- _EXERCISE AIM_: Copy out every line from the records that includes "glow".

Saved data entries
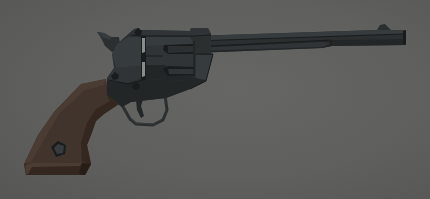
<!DOCTYPE html>
<html lang="en">
<head>
<meta charset="utf-8">
<title>Low-poly revolver</title>
<style>
:root {
  --wall: #5f5f5e;
  --wall-light: #666665;
  --wall-dark: #575756;
  --steel: #2b2f30;
  --steel-light: #363b3d;
  --steel-mid: #303436;
  --steel-dark: #222627;
  --steel-deep: #191c1d;
  --wood: #41342c;
  --wood-light: #4a3c32;
  --wood-dark: #33271f;
  --wood-deep: #271d17;
  --gap: #8b8d8c;
}
html, body { margin: 0; width: 430px; height: 199px; overflow: hidden; background: var(--wall); }
svg { display: block; }
.steel { fill: var(--steel); }
.steel-light { fill: var(--steel-light); }
.steel-mid { fill: var(--steel-mid); }
.steel-dark { fill: var(--steel-dark); }
.steel-deep { fill: var(--steel-deep); }
.wood { fill: var(--wood); }
.wood-light { fill: var(--wood-light); }
.wood-dark { fill: var(--wood-dark); }
.wood-deep { fill: var(--wood-deep); }
.gap { fill: var(--gap); }
.seam { fill: none; stroke: var(--steel-deep); stroke-width: 1; }
.guard { fill: none; stroke: var(--steel); stroke-width: 3; stroke-linejoin: bevel; }
.guard-edge { fill: none; stroke: var(--steel-light); stroke-width: 1; }
</style>
</head>
<body>
<svg width="430" height="199" viewBox="0 0 430 199" role="img" aria-label="Low-poly revolver with a long barrel and a wooden grip">
  <defs>
    <radialGradient id="wall-glow" cx="0.55" cy="0.45" r="0.75">
      <stop offset="0" stop-color="var(--wall-light)"/>
      <stop offset="0.6" stop-color="var(--wall)"/>
      <stop offset="1" stop-color="var(--wall-dark)"/>
    </radialGradient>
    <polygon id="screw" points="0,-4 4,-1 3,3 -2,4 -4,0"/>
  </defs>

  <rect width="430" height="199" fill="url(#wall-glow)"/>

  <g id="barrel">
    <polygon class="steel" points="190,36 378,30 405,30 406,45 332,46 322,48 192,53"/>
    <polygon class="steel-light" points="194,36 378,30 405,30 405,34 194,41"/>
    <polygon class="steel-dark" points="194,46 332,40 406,39 406,45 332,46 322,48 194,53"/>
    <polygon class="steel-mid" points="194,48 322,42 331,43 322,47 194,51"/>
    <path class="seam" d="M194 41L404 34M194 47L331 40V45"/>
    <polygon class="steel-deep" points="403,31 406,30 406,45 403,44"/>
    <polygon class="steel" points="377,30 380,25 385,24 391,30"/>
  </g>

  <g id="trigger-guard">
    <path class="guard" d="M122 105L130 119L136 124L153 125L163 120L167 110L165 95"/>
    <path class="guard-edge" d="M131 119L136 123L153 124L162 119"/>
    <polygon class="steel-dark" points="136,100 143,99 141,106 144,116 141,118 137,110"/>
  </g>

  <g id="hammer">
    <polygon class="steel" points="97,32 104,33 111,37 119,37 121,50 112,52 105,46 101,38"/>
    <polygon class="steel-light" points="97,32 104,33 111,37 110,40 102,37"/>
  </g>

  <g id="frame">
    <polygon class="steel" points="117,44 126,36 134,29 139,28 140,30 190,31 191,28 208,28 211,34 211,53 213,55 206,81 190,89 166,98 131,102 122,107 106,95 107,78 114,68 112,54"/>
    <polygon class="steel-light" points="117,44 128,37 141,37 141,66 116,68 112,54"/>
    <polygon class="steel-mid" points="114,68 141,66 141,78 128,83 108,79"/>
    <polygon class="steel-dark" points="107,81 128,83 145,79 196,78 206,81 190,89 166,98 131,102 122,107 106,95"/>
    <polygon class="steel-mid" points="134,29 139,28 140,30 190,31 191,28 208,28 211,34 194,36 142,35 130,35"/>
    <path class="seam" d="M131 35L142 36H194L211 35M108 80L128 84L143 80"/>
    <polygon class="steel-light" points="196,55 213,55 206,80 196,78"/>
    <path class="seam" d="M195 54H213L206 81L190 89"/>
  </g>

  <g id="cylinder">
    <polygon class="steel-mid" points="146,37 190,37 194,42 194,76 189,81 146,79"/>
    <polygon class="steel-light" points="146,37 190,37 193,44 146,46"/>
    <polygon class="steel-dark" points="146,66 194,68 194,76 189,81 146,79"/>
    <polygon class="steel-deep" points="164,45 193,44 193,54 168,54 163,50"/>
    <polygon class="steel" points="168,46 193,46 193,52 168,53"/>
    <polygon class="steel-deep" points="163,69 168,66 194,67 194,75 168,76"/>
    <polygon class="steel-mid" points="168,69 194,69 194,74 169,74"/>
    <path class="seam" d="M146 56H163M146 66H166M194 41V77"/>
    <rect class="steel-deep" x="141" y="36" width="5" height="44"/>
    <polygon class="gap" points="142,38 145,38 145,52 142,53"/>
    <polygon class="gap" points="142,62 145,62 145,76 142,77"/>
  </g>

  <g id="grip">
    <polygon class="wood" points="81,84 106,79 107,95 119,104 104,114 96,121 91,135 87,145 91,164 85,175 26,175 24,164 38,135 54,112"/>
    <polygon class="wood-light" points="81,84 106,79 104,85 85,90 59,114 31,162 24,164 38,135 54,112"/>
    <polygon class="wood-dark" points="107,95 119,104 104,114 96,121 91,135 87,145 91,164 82,162 81,143 87,123 96,109 110,101"/>
    <polygon class="wood-dark" points="24,164 31,163 82,163 91,164 85,175 26,175"/>
    <polygon class="wood-deep" points="82,163 91,164 85,175 79,174"/>
    <polygon class="wood-light" points="25,165 31,163 82,163 80,166 32,167 28,174 26,174"/>
  </g>

  <g id="screws" class="steel-deep">
    <use href="#screw" x="115" y="76"/>
    <use href="#screw" x="136" y="86"/>
    <use href="#screw" x="138" y="32"/>
    <polygon points="51,147 58,141 66,145 65,154 56,157"/>
    <polygon class="steel-light" points="54,148 58,144 64,146 63,153 57,154"/>
  </g>
</svg>
</body>
</html>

- _RESULT OF THIS EXERCISE_:
    <radialGradient id="wall-glow" cx="0.55" cy="0.45" r="0.75">
  <rect width="430" height="199" fill="url(#wall-glow)"/>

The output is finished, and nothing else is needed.